First, as I have said on two previous occasions at First Minister’s question time, Ruth Davidson is simply wrong in her assertions about the actions of the justice secretary and has produced no evidence to substantiate the claims that she is making.
The justice secretary behaved entirely appropriately; he asked questions about the process that the SPA had followed and when those questions could not be answered, the SPA and the then chair of the SPA reconsidered the decision.
As I have said to Ruth Davidson before, if she continues to maintain that she thinks that the justice secretary acted inappropriately in doing what he did, logically her position must be that the justice secretary should not have asked those questions and the then chief constable should have been allowed to return to work the following day, without the senior command having been informed, without the Police Investigations and Review Commissioner having been consulted about the impact on the on-going investigation, and without any steps having been taken to ensure the welfare of officers who had made complaints. I do not think that that would have been the right course of action. I will leave Ruth Davidson to explain why, as it seems, she thinks that it would.

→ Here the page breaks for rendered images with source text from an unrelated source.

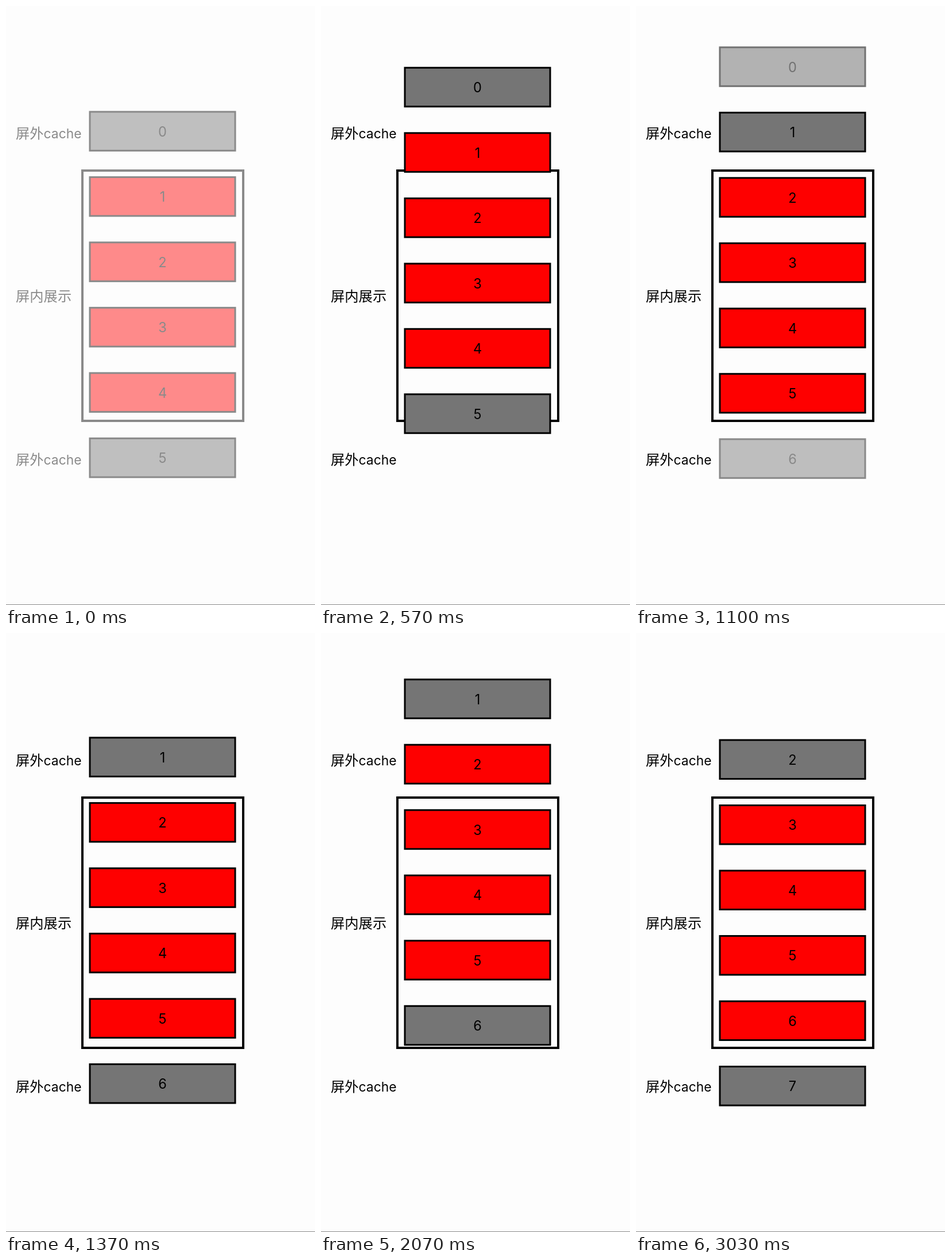
Recreate the animation shown at these times as an HTML page. Size 538 px wide and 1041 px high, loop 3.16 s.

```html
<!DOCTYPE html>
<html lang="zh-CN">
<head>
<meta charset="utf-8">
<title>屏外cache</title>
<style>
  html, body { margin: 0; width: 100%; height: 100%; overflow: hidden; background: #fdfdfd; }
  svg { display: block; width: 538px; height: 1041px; }
  text { font: 24.3px "Noto Sans CJK SC", "Noto Sans CJK", sans-serif; }
  .latin { font: 22.8px Inter, Roboto, sans-serif; }
  .digit { font: 23.6px Inter, Roboto, sans-serif; text-anchor: middle; }
  .cell rect { stroke: #000; stroke-width: 3; }
</style>
</head>
<body>
<svg viewBox="0 0 538 1041" xmlns="http://www.w3.org/2000/svg">
  <g id="scene">
    <text x="17" y="229.5">屏外<tspan class="latin">cache</tspan></text>
    <text x="17" y="513">屏内展示</text>
    <text x="17" y="796.8">屏外<tspan class="latin">cache</tspan></text>
    <rect x="133" y="286" width="280" height="435" fill="none" stroke="#000" stroke-width="4"/>
    <g id="list"></g>
  </g>
  <rect y="1040" width="538" height="1" fill="#888"/>
</svg>
<script>
const LOOP = 3160, TOP = 183.1, PITCH = 113.5, STEP = 112.8, FADE = 320;
const MOVES = [{ start: -50, length: 1000 }, { start: 1262, length: 980 }];
const SWAPS = MOVES.map(m => m.start + m.length);
const RED = '#fe0000', GRAY = '#757575';

const scene = document.getElementById('scene');
const list = document.getElementById('list');

// Sine ease in and out, from 0 to 1
const ease = (t, start, length) => {
  const u = Math.min(1, Math.max(0, (t - start) / length));
  return (1 - Math.cos(Math.PI * u)) / 2;
};

const cells = Array.from({ length: 8 }, (_, i) => {
  const y = TOP + i * PITCH;
  list.insertAdjacentHTML('beforeend',
    `<g class="cell"><rect x="146" y="${y + 1.5}" width="253" height="67.5"/>` +
    `<text class="digit" x="272.5" y="${y + 44.3}">${i}</text></g>`);
  return list.lastElementChild;
});

function opacityOf(i, t) {
  if (i < 2) return 1 - ease(t, SWAPS[i], FADE);
  if (i > 5) return ease(t, SWAPS[i - 6], FADE);
  return 1;
}

function draw(t) {
  const shift = MOVES.reduce((sum, m) => sum + STEP * ease(t, m.start, m.length), 0);
  const first = SWAPS.filter(s => t >= s).length;
  list.setAttribute('transform', `translate(0 ${-shift})`);
  scene.setAttribute('opacity', ease(t, -150, FADE));
  cells.forEach((cell, i) => {
    const onScreen = i > first && i < first + 5;
    cell.firstChild.setAttribute('fill', onScreen ? RED : GRAY);
    cell.setAttribute('opacity', opacityOf(i, t));
  });
}

const begin = performance.now();
function tick() {
  draw((performance.now() - begin) % LOOP);
  requestAnimationFrame(tick);
}
tick();
</script>
</body>
</html>
```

Of course, we now have a new chair of the SPA in place. We have to act within the law in making such appointments—the process is laid down in law. However, a member of the Scottish Parliament was nominated by the Justice Sub-Committee on Policing to take part in that process. The Government was happy to accommodate that and we are open to looking at how further changes can be made. We have to be frank in telling Parliament that substantial changes to that appointments process would require primary legislation, but we are open to discussing that. I am sure that the debate will be taken forward in the months ahead.
What happened in between was that an MSP was appointed to take part in the process. Therefore, in that intervening period, the change that was made was one that could be made within the law that we are, frankly, bound by in making the appointment.
Ruth Davidson may think—she may well be right—that there are in place for other bodies different processes that would be preferable. The point is that the process that we have to abide by right now is laid down in statute. We cannot simply ignore it. If we want to make more substantive changes in the future, we will need to do so through primary legislation. It would be entirely appropriate for Parliament to consider that, but that is what would be required.
On the appointment that has just been made, we involved Parliament in a way that is consistent with the law by which we are bound. That was the right thing to do. We now have a new chair of the SPA in place: I hope that we will all support her in getting on with the job that she is doing. She has made an excellent start in that job.